▶ [REQUIRED ACTION]:
Read the lines of the data below and retrieve those with "iResolution".

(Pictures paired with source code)
####################

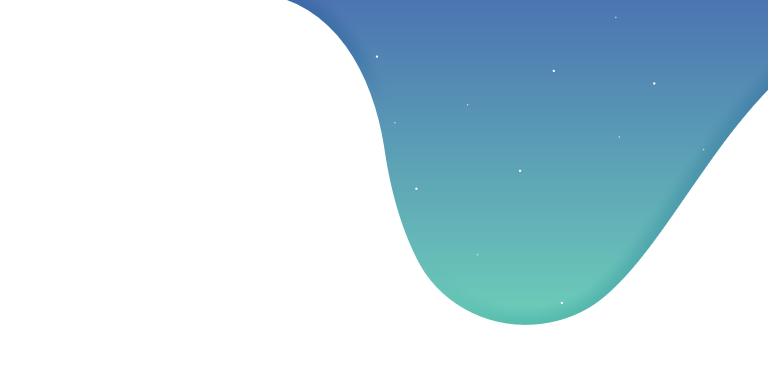
Write a WebGL 1 fragment shader that draws this background.

```glsl
precision highp float;
// A white page with a smooth blue-to-mint bay hanging from the top right.
// Its rim is a chain of cubic curves, giving a signed distance for the edge
// and a soft inner shadow; small stars sit on a wavy slanted lattice.

uniform vec2 u_resolution;

const vec3 PAGE = vec3(1.0);
const vec3 SKY_TOP = vec3(0.298, 0.455, 0.698);
const vec3 SKY_LOW = vec3(0.427, 0.812, 0.725);
const float BAY_FLOOR = 0.154;
const vec3 SHADE_TINT = vec3(0.80, 0.91, 0.94);
const float SHADE_WIDTH = 0.055;

const int CURVE_STEPS = 14;

const vec2 STAR_ORIGIN = vec2(1.031, 0.707);
const vec2 STAR_ACROSS = vec2(0.227, 0.034);
const vec2 STAR_DOWN = vec2(0.083, -0.172);
const vec2 STAR_WOBBLE = vec2(0.047, -0.041);
const float STAR_SMALL = 0.0018;
const float STAR_LARGE = 0.0029;

vec2 cubic(vec2 a, vec2 b, vec2 c, vec2 d, float t) {
  float s = 1.0 - t;
  return s * s * s * a + 3.0 * s * s * t * b + 3.0 * s * t * t * c + t * t * t * d;
}

// Updates rim.x (nearest distance) and rim.y (1 when above the rim).
// The rim always advances in x, so one height test decides the side.
void addCurve(inout vec2 rim, vec2 p, vec2 a, vec2 b, vec2 c, vec2 d) {
  vec2 from = a;
  for (int i = 1; i <= CURVE_STEPS; i++) {
    vec2 to = cubic(a, b, c, d, float(i) / float(CURVE_STEPS));
    vec2 along = to - from;
    vec2 rel = p - from;
    float h = clamp(dot(rel, along) / dot(along, along), 0.0, 1.0);
    rim.x = min(rim.x, length(rel - along * h));
    if (p.x >= from.x && p.x < to.x) {
      rim.y = step(along.y * rel.x, rel.y * along.x);
    }
    from = to;
  }
}

// Signed distance to the bay, negative inside
float bayDistance(vec2 p) {
  vec2 rim = vec2(10.0, 0.0);
  vec2 shoulder = vec2(1.000, 0.620);
  vec2 leftFlank = vec2(1.094, 0.310);
  vec2 base = vec2(1.367, BAY_FLOOR);
  vec2 rightFlank = vec2(1.576, 0.229);
  vec2 slope = vec2(1.797, 0.505);
  addCurve(rim, p, vec2(0.740, 1.003), vec2(0.898, 0.948), vec2(0.974, 0.781), shoulder);
  addCurve(rim, p, shoulder, vec2(1.016, 0.505), vec2(1.047, 0.396), leftFlank);
  addCurve(rim, p, leftFlank, vec2(1.148, 0.214), vec2(1.255, BAY_FLOOR), base);
  addCurve(rim, p, base, vec2(1.440, BAY_FLOOR), vec2(1.516, 0.177), rightFlank);
  addCurve(rim, p, rightFlank, vec2(1.656, 0.297), vec2(1.727, 0.404), slope);
  addCurve(rim, p, slope, vec2(1.865, 0.602), vec2(1.930, 0.700), vec2(2.040, 0.806));
  return rim.x * (1.0 - 2.0 * rim.y);
}

float starLight(vec2 p, float pixel) {
  float light = 0.0;
  for (int row = -1; row <= 3; row++) {
    for (int col = 0; col <= 3; col++) {
      float i = float(col);
      float j = float(row);
      vec2 wave = vec2(sin(3.2 + 0.97 * i + 2.4 * j), cos(2.094 * i - 0.87));
      vec2 star = STAR_ORIGIN + i * STAR_ACROSS + j * STAR_DOWN + STAR_WOBBLE * wave;
      // Every third row is thinned out; sizes alternate along diagonals
      float gap = step(1.5, mod(j + 3.0, 3.0)) * step(0.5, mod(i, 3.0));
      float large = step(1.5, mod(i + 2.0 * j + 4.0, 4.0));
      float radius = mix(STAR_SMALL, STAR_LARGE, large);
      float disc = clamp((radius - distance(p, star)) / pixel + 0.5, 0.0, 1.0);
      light = max(light, disc * mix(0.7, 1.0, large) * (1.0 - gap));
    }
  }
  return light;
}

void main() {
  vec2 p = gl_FragCoord.xy / u_resolution * vec2(2.0, 1.0);
  float pixel = 1.0 / u_resolution.y;
  float d = bayDistance(p);

  // Vertical gradient
  vec3 color = mix(SKY_LOW, SKY_TOP, clamp((p.y - BAY_FLOOR) / (1.0 - BAY_FLOOR), 0.0, 1.0));

  // Inner shadow on the right, the floor and the upper left shoulder
  float reach = max(smoothstep(1.08, 1.38, p.x), smoothstep(0.68, 0.92, p.y));
  float shade = 1.0 - smoothstep(0.0, SHADE_WIDTH, -d);
  color *= mix(vec3(1.0), SHADE_TINT, shade * reach);

  // Stars, then the page around the bay
  color = mix(color, vec3(1.0), starLight(p, pixel));
  float inside = clamp(0.5 - d / pixel, 0.0, 1.0);
  gl_FragColor = vec4(mix(PAGE, color, inside), 1.0);
}
```
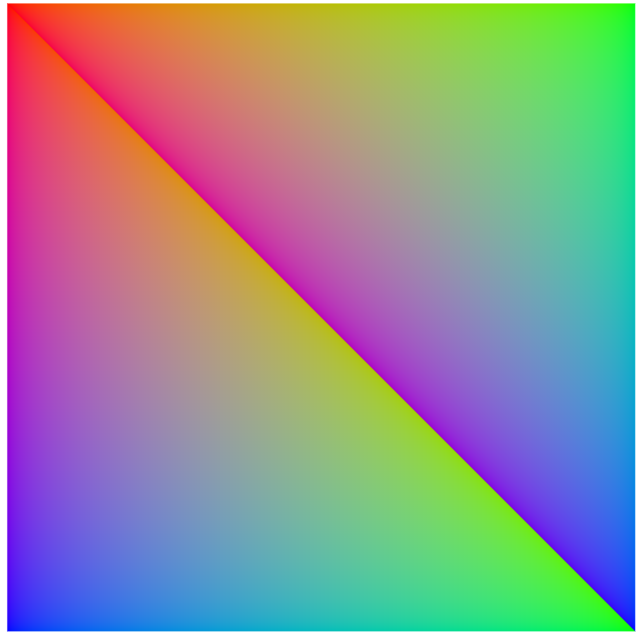
Give the GLSL for this background, as a Shadertoy shader.

```glsl
// Two triangles form a square on a white ground, split by the falling diagonal.
// Each blends red, green and blue from its corners by barycentric weights;
// the blend is done in linear light and then encoded to sRGB.

const vec3 BACKGROUND = vec3(1.0);
const vec2 SQUARE_MIN = vec2(0.0113, 0.0010);  // lower left, canvas fractions
const vec2 SQUARE_MAX = vec2(0.9925, 0.9946);  // upper right, canvas fractions
const float EDGE_SOFTNESS = 0.0014;            // half width of the smoothed edges

const vec3 RED   = vec3(1.0, 0.0, 0.0);
const vec3 GREEN = vec3(0.0, 1.0, 0.0);
const vec3 BLUE  = vec3(0.0, 0.0, 1.0);

vec3 encodeSrgb(vec3 linearColor) {
    vec3 low = 12.92 * linearColor;
    vec3 high = 1.055 * pow(linearColor, vec3(1.0 / 2.4)) - 0.055;
    return mix(low, high, step(0.0031308, linearColor));
}

// Mix the corner colours; weights just outside a triangle are clamped.
vec3 blendCorners(vec3 weights) {
    weights = max(weights, 0.0);
    weights /= weights.x + weights.y + weights.z;
    return encodeSrgb(RED * weights.x + GREEN * weights.y + BLUE * weights.z);
}

void mainImage(out vec4 fragColor, in vec2 fragCoord) {
    vec2 uv = fragCoord / iResolution.xy;
    vec2 p = clamp((uv - SQUARE_MIN) / (SQUARE_MAX - SQUARE_MIN), 0.0, 1.0);
    float aboveDiagonal = p.x + p.y - 1.0;

    // Red sits at the upper left of both; green and blue trade places.
    vec3 upper = blendCorners(vec3(1.0 - p.x, aboveDiagonal, 1.0 - p.y));
    vec3 lower = blendCorners(vec3(p.y, p.x, -aboveDiagonal));

    // Smoothed seam between the triangles
    float softness = max(EDGE_SOFTNESS, 0.7 / iResolution.y);
    float seam = smoothstep(-softness, softness, aboveDiagonal * 0.7071);
    vec3 color = mix(lower, upper, seam);

    // Smoothed outline of the square
    vec2 inset = min(uv - SQUARE_MIN, SQUARE_MAX - uv);
    float inside = smoothstep(-softness, softness, min(inset.x, inset.y));
    fragColor = vec4(mix(BACKGROUND, color, inside), 1.0);
}
```
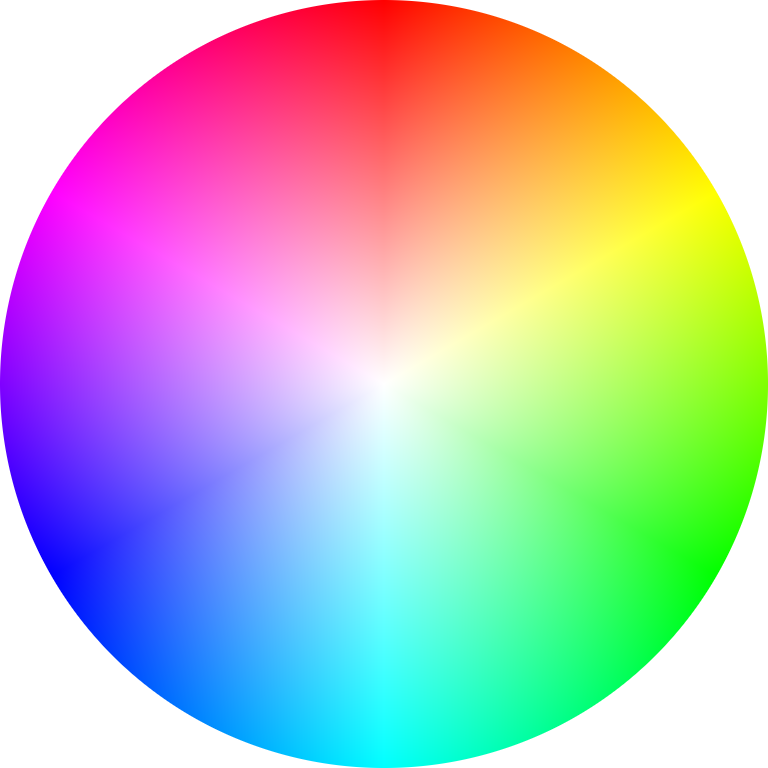
A WebGL 1 fragment shader for this background:

```glsl
precision highp float;
// A hue wheel on white: hue turns clockwise from red at the top,
// and saturation grows linearly from a white centre to the rim.
// The polar angle and radius feed a piecewise linear hue formula.

#define WHEEL_RADIUS 0.5
#define WHEEL_CENTER vec2(0.5)
#define BACKGROUND vec3(1.0)
#define EDGE_PIXELS 1.0

uniform vec2 u_resolution;

const float TAU = 6.283185;

// Fully saturated colour for a hue in turns
vec3 hueColor(float hue) {
  vec3 channelPhase = fract(hue + vec3(0.0, 2.0, 1.0) / 3.0);
  return clamp(abs(channelPhase * 6.0 - 3.0) - 1.0, 0.0, 1.0);
}

void main() {
  // Square canvas units, centred on the wheel
  float canvasSize = min(u_resolution.x, u_resolution.y);
  vec2 point = (gl_FragCoord.xy - WHEEL_CENTER * u_resolution) / canvasSize;
  float radius = length(point);

  // Clockwise angle from the top; the tiny offset keeps the centre defined
  float hue = atan(point.x, point.y + 1e-6) / TAU;
  float saturation = min(radius / WHEEL_RADIUS, 1.0);
  vec3 wheel = mix(vec3(1.0), hueColor(hue), saturation);

  // Smooth rim
  float edge = EDGE_PIXELS / canvasSize;
  float inside = clamp((WHEEL_RADIUS - radius) / edge + 0.5, 0.0, 1.0);
  gl_FragColor = vec4(mix(BACKGROUND, wheel, inside), 1.0);
}
```
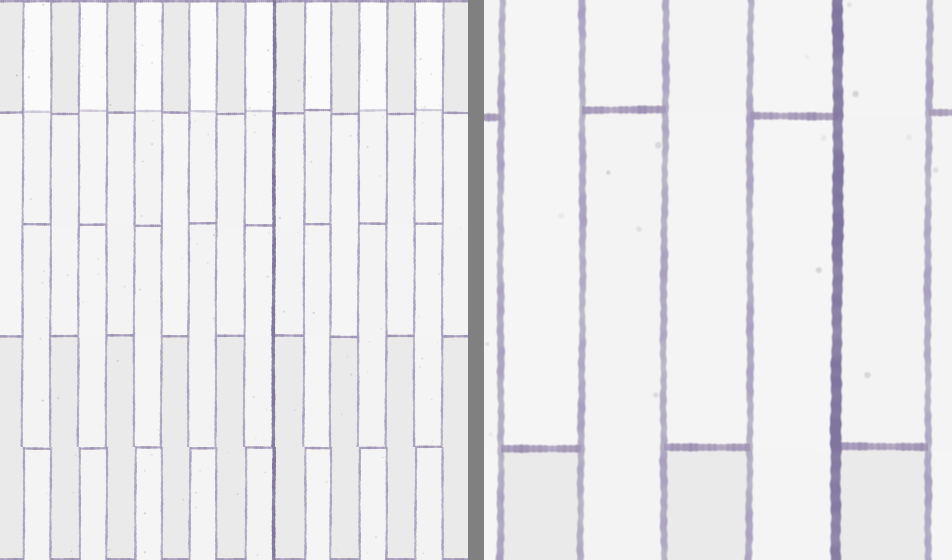
Left, the full canvas; right, a detail of the centre.
Give the GLSL for this pattern, as a Shadertoy shader.

```glsl
// Pale upright tiles in 17 narrow columns and 5 rows, with alternating bond and
// worn violet joints. Nearest-joint distances give the lines, column and row parity
// give the tile shades, and cellular noise scatters faint specks.

float hash(vec2 p) {
    p = fract(p * vec2(0.1031, 0.1173) + 0.37);
    p += dot(p, p.yx + 33.33);
    return fract((p.x + p.y) * p.x * 7.31);
}

// Layered sines, roughly -1 to 1, for uneven ink along a joint
float wear(float t, float seed) {
    return 0.45 * sin(t * 1.7 + seed * 4.1) + 0.3 * sin(t * 5.3 + seed * 7.7)
         + 0.25 * sin(t * 17.0 + seed * 2.3);
}

// Horizontal place of the upright joint with index i, at height y in rows
float jointX(float i, float y) {
    float dip = -0.084 * exp(-pow((i - 8.0) * 0.5, 2.0));
    float bump = 0.068 * exp(-3.0 * pow(i - 11.0, 2.0));
    float lean = 0.03 - 0.014 * y;
    float step4 = mix(0.035, 0.075, mod(i, 2.0)) * step(3.99, y);
    return i + dip + bump + lean + step4 + 0.008 * sin(y * 4.0 + i * 2.4);
}

// Vertical place of the level joint k in a column
float jointY(float k, float column, float odd) {
    if (k < 0.5) return 0.011;
    if (k > 4.5) return 4.994;
    float offset = k < 1.5 ? mix(0.014, -0.01, odd) : 0.017 - 0.005 * k;
    float spread = k < 2.5 && k > 1.5 ? 0.036 : 0.018;
    return k + offset + spread * (hash(vec2(column, k)) - 0.5);
}

float stroke(float d, float halfWidth, float soft) {
    return 1.0 - smoothstep(halfWidth - soft, halfWidth + soft, abs(d));
}

// Sparse dots, one candidate per cell
float specks(vec2 p, float odd, float soft) {
    vec2 cell = floor(p * 2.0);
    float pick = hash(cell + 17.0);
    vec2 center = 0.2 + 0.6 * vec2(hash(cell + 41.0), hash(cell + 73.0));
    float d = length(fract(p * 2.0) - center) * 0.5;
    float dotMask = stroke(d, 0.022 + 0.018 * hash(cell + 5.0), soft);
    return dotMask * step(pick, mix(0.03, 0.15, odd)) * (0.1 + 0.3 * hash(cell + 91.0));
}

void mainImage(out vec4 fragColor, in vec2 fragCoord) {
    vec2 uv = fragCoord / iResolution.xy;
    float x = uv.x * 16.72 + 0.19;
    float y = (1.0 - uv.y) * 5.0;
    float rowHeight = 16.72 * iResolution.y / iResolution.x / 5.0;
    float soft = max(0.6 * 16.72 / iResolution.x, 0.018);

    // Upright joint and column
    float i = floor(x + 0.5);
    float dx = x - jointX(i, y);
    float column = dx < 0.0 ? i - 1.0 : i;
    float odd = mod(column, 2.0);

    // Level joint and row
    float k = floor(y + 0.5);
    float tilt = 0.008 * (hash(vec2(column, k + 9.0)) - 0.5) * (x - column - 0.5);
    float dy = y - jointY(k, column, odd) - tilt;
    float row = clamp(dy < 0.0 ? k - 1.0 : k, 0.0, 4.0);

    // Tile shade
    float plain = 0.957 + 0.003 * sin(column * 2.1 + row);
    float evenShade = row < 0.5 || row > 2.5 ? 0.918 : plain;
    float oddShade = row < 0.5 ? 0.981 : plain;
    vec3 color = vec3(mix(evenShade, oddShade, odd));
    color = mix(color, vec3(0.62, 0.61, 0.65), specks(vec2(x, y * rowHeight), odd, soft));

    // Level joints: every column in the first two, alternating below
    float present = k < 1.5 || mod(k + column, 2.0) > 0.5 ? 1.0 : 0.0;
    float faint = k > 0.5 && k < 1.5 && odd > 0.5 && column != 11.0 ? 0.5 : 1.0;
    float levelWear = wear(x * 5.0, k + column);
    float level = stroke(dy * rowHeight, 0.043 + 0.008 * levelWear, soft);
    level *= present * faint * (0.8 + 0.15 * levelWear);
    color = mix(color, vec3(0.59, 0.54, 0.68), level);

    // Upright joints: the tenth is heavier
    float heavy = i == 10.0 ? 1.0 : 0.0;
    float uprightWear = wear(y * 6.0, i);
    float grain = 0.008 * sin(y * 97.0 + i * 3.0) * sin(y * 61.0 + i);
    float upright = stroke(dx + grain, mix(0.039, 0.062, heavy) + 0.007 * uprightWear, soft);
    upright *= mix(0.8, 0.95, heavy) + 0.12 * uprightWear;
    vec3 violet = mix(vec3(0.64, 0.62, 0.70), vec3(0.63, 0.59, 0.74), 0.5 + 0.5 * uprightWear);
    violet = mix(violet, vec3(0.50, 0.46, 0.62), heavy);
    color = mix(color, violet, clamp(upright, 0.0, 1.0));

    fragColor = vec4(color, 1.0);
}
```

####################

▶ [ANSWER SECTION]:
    vec2 uv = fragCoord / iResolution.xy;
    float softness = max(EDGE_SOFTNESS, 0.7 / iResolution.y);
    vec2 uv = fragCoord / iResolution.xy;
    float rowHeight = 16.72 * iResolution.y / iResolution.x / 5.0;
    float soft = max(0.6 * 16.72 / iResolution.x, 0.018);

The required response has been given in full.